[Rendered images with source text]
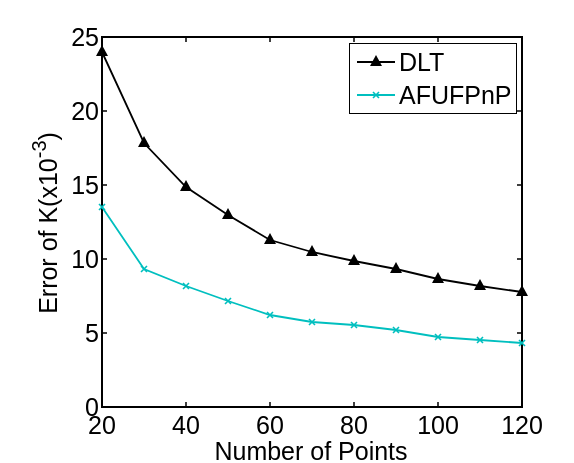
<!DOCTYPE html>
<html lang="en">
<head>
<meta charset="utf-8">
<title>Error of K by number of points</title>
<style>
:root { --paper: #fff; --ink: #000; --teal: #00bfbf; }
* { box-sizing: border-box; }
html, body { margin: 0; overflow: hidden; background: var(--paper); }
.chart {
  display: grid;
  grid-template-columns: 72px 30px 420px 52px;
  grid-template-rows: 37px 370px 32px 24px;
  width: 574px; height: 463px; overflow: hidden;
  background: var(--paper); color: var(--ink);
  font: 25px/28px "Liberation Sans", Arial, sans-serif;
  white-space: nowrap;
}
.y-title { grid-area: 2 / 1; position: relative; }
.y-title span {
  position: absolute; left: 48px; top: 186px; line-height: 28px;
  transform: translate(-50%, -50%) rotate(-90deg);
}
.y-title sup { font-size: 20px; line-height: 0; vertical-align: 11px; }
.y-ticks {
  grid-area: 2 / 2; display: flex; flex-direction: column;
  justify-content: space-between; align-items: flex-end;
  margin: -14px 0; padding-right: 3px;
}
.x-ticks {
  grid-area: 3 / 3; display: flex; justify-content: space-between;
  margin: 0 -30px; line-height: 36px;
}
.x-ticks span { width: 60px; text-align: center; }
.x-title { grid-area: 4 / 3; line-height: 24px; text-align: center; margin-left: -2px; }
.plot { grid-area: 2 / 3; position: relative; }
.plot > svg { position: absolute; inset: 0; overflow: visible; }
.legend {
  position: absolute; left: 247px; top: 6px; width: 168px; height: 71px;
  display: grid; grid-template-rows: 33px 33px; padding: 1px 0 0 7px;
  border: 1.3px solid var(--ink); background: var(--paper);
}
.legend div { display: flex; align-items: center; gap: 4px; }
.legend svg { flex: none; overflow: visible; }
.line { fill: none; stroke-width: 1.8; }
.dlt { stroke: var(--ink); }
.afufpnp { stroke: var(--teal); }
.frame { fill: none; stroke: var(--ink); stroke-width: 2; }
.ticks { fill: none; stroke: var(--ink); stroke-width: 1.5; }
.triangle { fill: var(--ink); }
.cross { fill: none; stroke: var(--teal); stroke-width: 1.6; }
</style>
</head>
<body>
<main class="chart">
  <div class="y-title"><span>Error of K(x10<sup>-3</sup>)</span></div>
  <div class="y-ticks"><span>25</span><span>20</span><span>15</span><span>10</span><span>5</span><span>0</span></div>
  <div class="plot">
    <svg width="420" height="370" role="img" aria-label="Two falling error curves from 20 to 120 points">
      <defs>
        <polygon id="triangle" class="triangle" points="0,-7 6,4 -6,4"/>
        <path id="cross" class="cross" d="M-3-3L3 3M-3 3L3-3"/>
      </defs>
      <rect class="frame" width="420" height="370"/>
      <path class="ticks" d="M84 370v-5M168 370v-5M252 370v-5M336 370v-5M84 0v5M168 0v5M252 0v5M336 0v5M0 74h5M0 148h5M0 222h5M0 296h5M420 74h-5M420 148h-5M420 222h-5M420 296h-5"/>
      <polyline class="line dlt" points="0,15 42,106 84,150 126,178 168,203 210,215 252,224 294,232 336,242 378,249 420,255"/>
      <g>
        <use href="#triangle" x="0" y="15"/><use href="#triangle" x="42" y="106"/>
        <use href="#triangle" x="84" y="150"/><use href="#triangle" x="126" y="178"/>
        <use href="#triangle" x="168" y="203"/><use href="#triangle" x="210" y="215"/>
        <use href="#triangle" x="252" y="224"/><use href="#triangle" x="294" y="232"/>
        <use href="#triangle" x="336" y="242"/><use href="#triangle" x="378" y="249"/>
        <use href="#triangle" x="420" y="255"/>
      </g>
      <polyline class="line afufpnp" points="0,170 42,232 84,249 126,264 168,278 210,285 252,288 294,293 336,300 378,303 420,306"/>
      <g>
        <use href="#cross" x="0" y="170"/><use href="#cross" x="42" y="232"/>
        <use href="#cross" x="84" y="249"/><use href="#cross" x="126" y="264"/>
        <use href="#cross" x="168" y="278"/><use href="#cross" x="210" y="285"/>
        <use href="#cross" x="252" y="288"/><use href="#cross" x="294" y="293"/>
        <use href="#cross" x="336" y="300"/><use href="#cross" x="378" y="303"/>
        <use href="#cross" x="420" y="306"/>
      </g>
    </svg>
    <div class="legend">
      <div><svg width="38" height="16"><path class="line dlt" d="M0 8h38"/><use href="#triangle" x="19" y="8"/></svg><span>DLT</span></div>
      <div><svg width="38" height="16"><path class="line afufpnp" d="M0 8h38"/><use href="#cross" x="19" y="8"/></svg><span>AFUFPnP</span></div>
    </div>
  </div>
  <div class="x-ticks"><span>20</span><span>40</span><span>60</span><span>80</span><span>100</span><span>120</span></div>
  <div class="x-title">Number of Points</div>
</main>
</body>
</html>
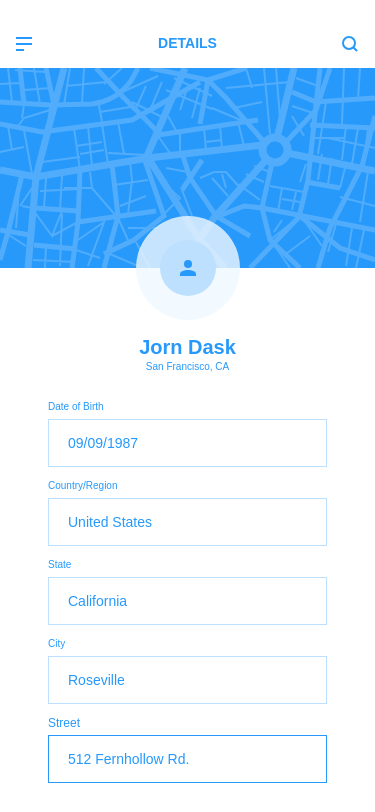
<!DOCTYPE html>
<html lang="en">
<head>
<meta charset="utf-8">
<title>Details</title>
<style>
:root {
  --blue: #2699fb;
  --road: #51adfc;
  --soft: #bce0fd;
  --pale: #f1f9ff;
}
* { box-sizing: border-box; margin: 0; }
html, body { width: 375px; height: 812px; overflow: hidden; }
body {
  background: #fff;
  color: var(--blue);
  font-family: "Liberation Sans", Arial, sans-serif;
}
.top-bar {
  display: flex;
  align-items: center;
  justify-content: space-between;
  height: 68px;
  padding: 20px 16px 0;
}
.top-bar h1 { font-size: 14px; line-height: 16px; margin-bottom: 2px; }
.top-bar a, .top-bar svg { display: block; }
.menu { width: 18px; }
.map { display: block; width: 375px; height: 200px; background: var(--blue); }
.profile {
  position: relative;
  display: flex;
  flex-direction: column;
  align-items: center;
  margin-top: -52px;
}
.avatar {
  display: grid;
  place-items: center;
  width: 104px;
  height: 104px;
  border-radius: 50%;
  background: rgba(239, 248, 255, .8);
}
.avatar-core {
  display: grid;
  place-items: center;
  width: 56px;
  height: 56px;
  border-radius: 50%;
  background: var(--soft);
}
.profile h2 { margin-top: 15px; font-size: 20px; line-height: 24px; }
.profile p { margin-top: 2px; font-size: 10px; line-height: 12px; }
.details {
  display: flex;
  flex-direction: column;
  gap: 13px;
  padding: 28px 48px 0;
}
.field { display: flex; flex-direction: column; gap: 6px; }
.field dt { font-size: 10px; line-height: 12px; }
.field dd {
  display: flex;
  align-items: center;
  height: 48px;
  padding-left: 19px;
  border: 1px solid var(--soft);
  font-size: 14px;
}
.field.active dt { font-size: 12px; }
.field.active dd { border-color: var(--blue); }
</style>
</head>
<body>
<header class="top-bar">
  <a class="menu" href="#" aria-label="Menu">
    <svg width="18" height="16" fill="none" stroke="#2699fb" stroke-width="2"><path d="M0 2H16M0 8H16M0 14H8"/></svg>
  </a>
  <h1>DETAILS</h1>
  <a href="#" aria-label="Search">
    <svg width="18" height="18" fill="none" stroke="#2699fb" stroke-width="2"><circle cx="8" cy="8" r="6"/><path d="M12 12L16 16"/></svg>
  </a>
</header>

<svg class="map" viewBox="0 0 375 200" role="img" aria-label="Street map">
  <g fill="none" stroke="#51adfc">
    <g class="avenues" stroke-width="7">
      <path d="M0 102L36 109L148 90L262 77M287 85L375 103"/>
      <path d="M64 0L36 109L28 200"/>
      <path d="M185 0L147 88L200 172L225 200"/>
      <path d="M294 0L277 70M266 92L214 150L180 200"/>
      <circle cx="275" cy="82" r="12.5" stroke-width="8"/>
    </g>
    <g class="streets" stroke-width="5">
      <path d="M0 34L50 37L92 36Q116 33 131 13L138 0"/>
      <path d="M0 56L42 64L132 52L200 14"/>
      <path d="M96 0L124 30L152 58L160 67"/>
      <path d="M150 0L208 12L226 30L264 74"/>
      <path d="M158 67L258 52"/>
      <path d="M208 12L246 0M208 12L200 56"/>
      <path d="M286 74L316 42L330 0"/>
      <path d="M320 0L308 112L300 145"/>
      <path d="M375 30L316 34L292 24"/>
      <path d="M375 60L310 57"/>
      <path d="M272 95L262 140L270 172L300 200"/>
      <path d="M262 140L375 162M306 114L340 120"/>
      <path d="M375 48L362 98L330 160L318 200"/>
      <path d="M300 148L250 200M300 148L340 180L375 192"/>
      <path d="M112 96L118 148L104 200"/>
      <path d="M36 140L78 143M34 177L76 181M78 154L156 143"/>
      <path d="M80 102L78 154L72 200"/>
      <path d="M144 90L164 148L134 172L104 186"/>
      <path d="M182 85L190 110L216 148L250 168"/>
      <path d="M202 92L182 122M214 150L244 138L262 140"/>
      <path d="M0 162L30 167M22 107L8 164L0 192"/>
      <path d="M20 0L24 36M46 0L54 37"/>
    </g>
    <g class="lanes" stroke-width="2">
      <path d="M0 16L22 15M8 0L12 34M34 0L40 36M15 2L46 4M24 22L52 20"/>
      <path d="M18 58L24 50L50 42M24 36L22 50M50 38L48 62M0 84L24 79M8 58L12 82M24 62L32 106"/>
      <path d="M70 0L64 37M84 0L82 36M66 18L106 14M100 44L130 39M98 32L102 54"/>
      <path d="M74 60L80 102M88 58L92 98M102 56L108 96M118 54L124 86M76 78L102 74M80 86L104 82M42 94L80 89M108 85L146 87"/>
      <path d="M104 16L122 0M122 24L158 8M132 34L164 50M146 18L136 40M162 14L150 42"/>
      <path d="M166 22L212 41M174 10L212 28M188 18L180 42M200 20L192 50M168 48L178 66"/>
      <path d="M158 68L172 88M180 64L180 86M204 60L206 82M220 58L222 80M238 54L244 78M206 74L222 72"/>
      <path d="M212 40L250 56M226 20L290 14M246 0L252 20M264 0L270 66M276 0L280 50M234 40L262 34"/>
      <path d="M292 38L316 46M296 10L318 18M292 48L304 68M312 70L345 70M344 0L342 56M360 0L358 32M326 34L318 86M346 58L342 92M358 60L352 96M368 60L364 96M375 80L328 70"/>
      <path d="M254 98L270 104M246 106L264 114M238 116L260 132M226 104L242 122M212 110L228 128M200 110L214 104L226 104M222 106L226 120M270 118L304 124M282 120L278 144M296 124L292 142M282 131L300 134M300 114L306 96"/>
      <path d="M322 86L318 112M332 90L328 116M346 96L340 120M340 129L375 138M368 104L360 154M336 156L328 184M352 160L346 198M364 162L356 200M270 172L298 150M282 152L274 164M304 152L322 178M286 186L310 168M275 178L290 200"/>
      <path d="M40 123L80 121M62 108L60 142M46 110L44 140M64 120L92 120L116 148M90 104L92 120M114 117L148 112M130 94L132 112L128 146M146 128L120 138M36 146L52 168L62 143M52 168L78 154M62 146L60 198M46 178L45 200M33 192L74 194M78 172L104 154L88 198M118 150L128 172M128 160L158 160M76 182L100 190M136 174L150 200M110 186L138 198"/>
      <path d="M20 108L16 160M32 120L20 138M22 138L32 140M4 164L26 178M166 100L188 104M160 112L180 130L164 146M182 122L192 148"/>
    </g>
  </g>
</svg>

<main>
  <section class="profile">
    <div class="avatar">
      <div class="avatar-core">
        <svg width="16" height="16" fill="#2699fb"><circle cx="8" cy="4" r="4"/><path d="M0 16V14C0 11 5 10 8 10S16 11 16 14V16Z"/></svg>
      </div>
    </div>
    <h2>Jorn Dask</h2>
    <p>San Francisco, CA</p>
  </section>

  <dl class="details">
    <div class="field"><dt>Date of Birth</dt><dd>09/09/1987</dd></div>
    <div class="field"><dt>Country/Region</dt><dd>United States</dd></div>
    <div class="field"><dt>State</dt><dd>California</dd></div>
    <div class="field"><dt>City</dt><dd>Roseville</dd></div>
    <div class="field active"><dt>Street</dt><dd>512 Fernhollow Rd.</dd></div>
  </dl>
</main>
</body>
</html>
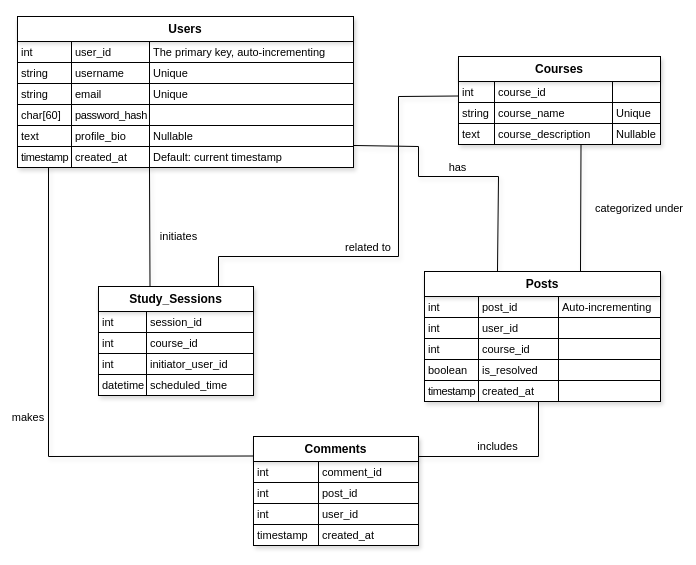
<!DOCTYPE html>
<html lang="en">
<head>
<meta charset="utf-8">
<title>Study platform entity relationship diagram</title>
<style>
  :root {
    --paper: #ffffff;
    --ink: #000000;
    --shadow: rgba(0, 0, 0, 0.15);
  }
  * { box-sizing: border-box; margin: 0; padding: 0; }
  html, body { width: 696px; height: 565px; overflow: hidden; background: var(--paper); }
  .diagram {
    position: relative;
    width: 696px;
    height: 565px;
    overflow: hidden;
    color: var(--ink);
    font: 11px/20px "Liberation Sans", Arial, sans-serif;
  }
  .connectors { position: absolute; left: 0; top: 0; filter: drop-shadow(2px 3px 2px rgba(0, 0, 0, 0.12)); }
  .connectors polyline { fill: none; stroke: var(--ink); stroke-width: 1; }

  .entity {
    position: absolute;
    background: var(--paper);
    border: 1px solid var(--ink);
    box-shadow: 2px 3px 4px var(--shadow);
  }
  .entity h2 {
    height: 24px;
    padding-right: 1px;
    font-size: 12px;
    line-height: 24px;
    text-align: center;
    box-shadow: 0 3px 4px var(--shadow);
  }
  .entity ul { list-style: none; }
  .entity li {
    display: grid;
    grid-template-columns: var(--columns);
    height: 21px;
    border-top: 1px solid var(--ink);
  }
  .entity span { padding-left: 3px; white-space: nowrap; }
  .entity span + span { border-left: 1px solid var(--ink); }
  .entity .tight { letter-spacing: -0.4px; }

  .users { left: 17px; top: 16px; width: 337px; --columns: 53px 78px 1fr; }
  .courses { left: 458px; top: 56px; width: 203px; --columns: 35px 118px 1fr; }
  .sessions { left: 98px; top: 286px; width: 156px; --columns: 47px 1fr; }
  .posts { left: 424px; top: 271px; width: 237px; --columns: 53px 80px 1fr; }
  .comments { left: 253px; top: 436px; width: 166px; --columns: 64px 1fr; }

  .relation {
    position: absolute;
    transform: translate(-50%, -50%);
    line-height: 14px;
    white-space: nowrap;
  }
  .has { left: 457.5px; top: 167px; }
  .categorized { left: 639px; top: 208px; }
  .initiates { left: 178.5px; top: 236px; }
  .related { left: 368px; top: 247px; }
  .makes { left: 28px; top: 417px; }
  .includes { left: 497.5px; top: 446px; }
</style>
</head>
<body>
<main class="diagram">
  <svg class="connectors" width="696" height="565" viewBox="0 0 696 565" aria-hidden="true">
    <polyline points="354,145.5 418.5,146.5 418.5,176.5 498.5,176.5 497.5,271"/>
    <polyline points="581,145 580.5,271"/>
    <polyline points="458,96 398.5,96.5 398.5,256.5 218.5,256.5 218.5,286"/>
    <polyline points="149.5,168 150,286"/>
    <polyline points="48.5,167 48.5,456.5 253,456"/>
    <polyline points="538.5,402 538.5,456.5 419,456.5"/>
  </svg>

  <section class="entity users">
    <h2>Users</h2>
    <ul>
      <li><span>int</span><span>user_id</span><span>The primary key, auto-incrementing</span></li>
      <li><span>string</span><span>username</span><span>Unique</span></li>
      <li><span>string</span><span>email</span><span>Unique</span></li>
      <li><span>char[60]</span><span class="tight">password_hash</span><span></span></li>
      <li><span>text</span><span>profile_bio</span><span>Nullable</span></li>
      <li><span class="tight">timestamp</span><span>created_at</span><span>Default: current timestamp</span></li>
    </ul>
  </section>

  <section class="entity courses">
    <h2>Courses</h2>
    <ul>
      <li><span>int</span><span>course_id</span><span></span></li>
      <li><span>string</span><span>course_name</span><span>Unique</span></li>
      <li><span>text</span><span>course_description</span><span>Nullable</span></li>
    </ul>
  </section>

  <section class="entity sessions">
    <h2>Study_Sessions</h2>
    <ul>
      <li><span>int</span><span>session_id</span></li>
      <li><span>int</span><span>course_id</span></li>
      <li><span>int</span><span>initiator_user_id</span></li>
      <li><span>datetime</span><span>scheduled_time</span></li>
    </ul>
  </section>

  <section class="entity posts">
    <h2>Posts</h2>
    <ul>
      <li><span>int</span><span>post_id</span><span>Auto-incrementing</span></li>
      <li><span>int</span><span>user_id</span><span></span></li>
      <li><span>int</span><span>course_id</span><span></span></li>
      <li><span>boolean</span><span>is_resolved</span><span></span></li>
      <li><span class="tight">timestamp</span><span>created_at</span><span></span></li>
    </ul>
  </section>

  <section class="entity comments">
    <h2>Comments</h2>
    <ul>
      <li><span>int</span><span>comment_id</span></li>
      <li><span>int</span><span>post_id</span></li>
      <li><span>int</span><span>user_id</span></li>
      <li><span>timestamp</span><span>created_at</span></li>
    </ul>
  </section>

  <p class="relation has">has</p>
  <p class="relation categorized">categorized under</p>
  <p class="relation initiates">initiates</p>
  <p class="relation related">related to</p>
  <p class="relation makes">makes</p>
  <p class="relation includes">includes</p>
</main>
</body>
</html>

What the task asks ->
Find "<li><span>int</span><span>post_id</span></li>" in the data above, then repeat that line and all lines after it exactly, ending with the final line.

Result below ->
      <li><span>int</span><span>post_id</span></li>
      <li><span>int</span><span>user_id</span></li>
      <li><span>timestamp</span><span>created_at</span></li>
    </ul>
  </section>

  <p class="relation has">has</p>
  <p class="relation categorized">categorized under</p>
  <p class="relation initiates">initiates</p>
  <p class="relation related">related to</p>
  <p class="relation makes">makes</p>
  <p class="relation includes">includes</p>
</main>
</body>
</html>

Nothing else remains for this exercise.